Jouques to the Border

In Jouques, the Avenue de la Gare runs parallel to the main road on the south side. The signed route takes you to it. Follow this street east and you will pass a familiar building on your right, the old Jouques station. Here you rejoin the route of the old railway line. Follow the signage on to the Chemin du Couloubleu, and then on to the Chemin de la Palunette. This is a pleasant few kilometres until we reach a t-junction with a sign for the Chateau de Revelette. Behind the sign, an old railway building suggests the railway line once continued on into the now dense forest. Turn left here, crossing the bridge over the Ruisseau de Saint Bachi. Turn right on to the D561. The next 2.6 kilometres are probably the least pleasant on this whole stretch. The road narrows towards the border between Bouche du Rhone and Var. There are several bends where motor traffic should really avoid trying to overtake cyclists. This stretch is probably the most difficult for planners to solve, and will take money and creative thinking to make it safe.

On to Rians

Fortunately, once in Var, you can very quickly turn off the main road and back towards the old railway route. Around 700 metres after you cross the border, there is a signed turning to the left. Take this track, which then follows the old railway. It runs between the main road to the south and the Canal de Provence to the north, a very enjoyable 5.5 kilometres all the way into Rians.

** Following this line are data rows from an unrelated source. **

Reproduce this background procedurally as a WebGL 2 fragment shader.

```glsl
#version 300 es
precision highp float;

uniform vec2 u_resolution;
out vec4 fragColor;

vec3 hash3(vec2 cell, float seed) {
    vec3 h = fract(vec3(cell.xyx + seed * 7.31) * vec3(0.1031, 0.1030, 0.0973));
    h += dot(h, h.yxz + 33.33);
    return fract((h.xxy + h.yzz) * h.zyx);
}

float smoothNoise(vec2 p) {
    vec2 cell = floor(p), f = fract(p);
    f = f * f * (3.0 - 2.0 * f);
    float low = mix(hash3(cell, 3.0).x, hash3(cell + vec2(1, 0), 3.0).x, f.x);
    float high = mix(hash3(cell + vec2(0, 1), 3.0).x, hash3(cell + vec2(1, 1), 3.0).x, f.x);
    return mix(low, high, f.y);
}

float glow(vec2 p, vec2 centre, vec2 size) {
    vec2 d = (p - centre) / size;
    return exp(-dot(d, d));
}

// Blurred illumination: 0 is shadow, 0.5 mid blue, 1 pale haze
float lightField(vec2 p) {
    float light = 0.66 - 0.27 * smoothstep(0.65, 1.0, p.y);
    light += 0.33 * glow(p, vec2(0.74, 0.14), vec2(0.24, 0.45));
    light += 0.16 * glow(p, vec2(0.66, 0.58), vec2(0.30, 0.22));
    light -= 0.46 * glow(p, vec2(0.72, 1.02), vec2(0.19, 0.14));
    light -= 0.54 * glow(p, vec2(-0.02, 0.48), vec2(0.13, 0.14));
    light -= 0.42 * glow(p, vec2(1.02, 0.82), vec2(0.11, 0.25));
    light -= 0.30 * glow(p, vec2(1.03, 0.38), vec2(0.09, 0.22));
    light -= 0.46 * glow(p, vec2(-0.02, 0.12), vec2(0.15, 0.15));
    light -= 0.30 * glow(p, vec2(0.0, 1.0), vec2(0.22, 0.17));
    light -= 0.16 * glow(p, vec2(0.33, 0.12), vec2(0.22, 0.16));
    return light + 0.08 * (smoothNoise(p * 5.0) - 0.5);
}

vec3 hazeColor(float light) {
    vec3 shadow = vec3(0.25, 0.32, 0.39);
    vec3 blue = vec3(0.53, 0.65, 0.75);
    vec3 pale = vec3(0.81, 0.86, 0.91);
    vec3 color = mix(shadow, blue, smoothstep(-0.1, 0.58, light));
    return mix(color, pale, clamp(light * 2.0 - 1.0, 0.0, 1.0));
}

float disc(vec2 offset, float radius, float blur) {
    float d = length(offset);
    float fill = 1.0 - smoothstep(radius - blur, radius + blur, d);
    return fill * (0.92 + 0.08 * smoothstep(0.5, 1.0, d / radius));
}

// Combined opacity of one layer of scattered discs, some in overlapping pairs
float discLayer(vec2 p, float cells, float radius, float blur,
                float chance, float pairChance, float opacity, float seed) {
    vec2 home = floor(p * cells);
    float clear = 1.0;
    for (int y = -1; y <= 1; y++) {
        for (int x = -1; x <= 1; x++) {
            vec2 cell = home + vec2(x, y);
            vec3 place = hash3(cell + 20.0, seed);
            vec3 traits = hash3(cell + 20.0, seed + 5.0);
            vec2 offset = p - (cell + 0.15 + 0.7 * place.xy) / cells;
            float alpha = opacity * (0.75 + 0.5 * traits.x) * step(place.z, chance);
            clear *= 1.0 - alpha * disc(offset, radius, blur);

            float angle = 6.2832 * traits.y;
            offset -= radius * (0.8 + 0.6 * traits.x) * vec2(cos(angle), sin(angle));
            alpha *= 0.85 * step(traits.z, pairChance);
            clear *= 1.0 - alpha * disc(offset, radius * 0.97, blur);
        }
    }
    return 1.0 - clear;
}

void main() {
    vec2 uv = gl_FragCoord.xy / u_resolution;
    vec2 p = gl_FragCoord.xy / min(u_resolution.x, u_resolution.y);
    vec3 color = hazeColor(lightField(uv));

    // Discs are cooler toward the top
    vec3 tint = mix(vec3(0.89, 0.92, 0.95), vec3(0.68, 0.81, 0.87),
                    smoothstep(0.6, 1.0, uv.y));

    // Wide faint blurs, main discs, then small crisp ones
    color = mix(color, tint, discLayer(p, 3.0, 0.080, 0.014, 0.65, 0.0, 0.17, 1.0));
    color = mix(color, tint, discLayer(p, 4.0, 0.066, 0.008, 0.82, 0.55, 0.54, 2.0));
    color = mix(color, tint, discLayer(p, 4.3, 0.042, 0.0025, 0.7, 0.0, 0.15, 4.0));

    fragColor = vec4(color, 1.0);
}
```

On the way, we stopped at an archeological dig at les Toulons/La Vicarie. The site is right alongside the EV8, and has recently been covered by an array of solar panels. The site was first discovered in 1962, and was the subject of an excavation programme run by the Centre Archéologique du Var between 1993 and 1996. This operation uncovered the pars fructuaria with a wine-making installation, a tile-making oven and a mausoleum. It’s existence is believed to go back as far as the 5th or 4th century BC.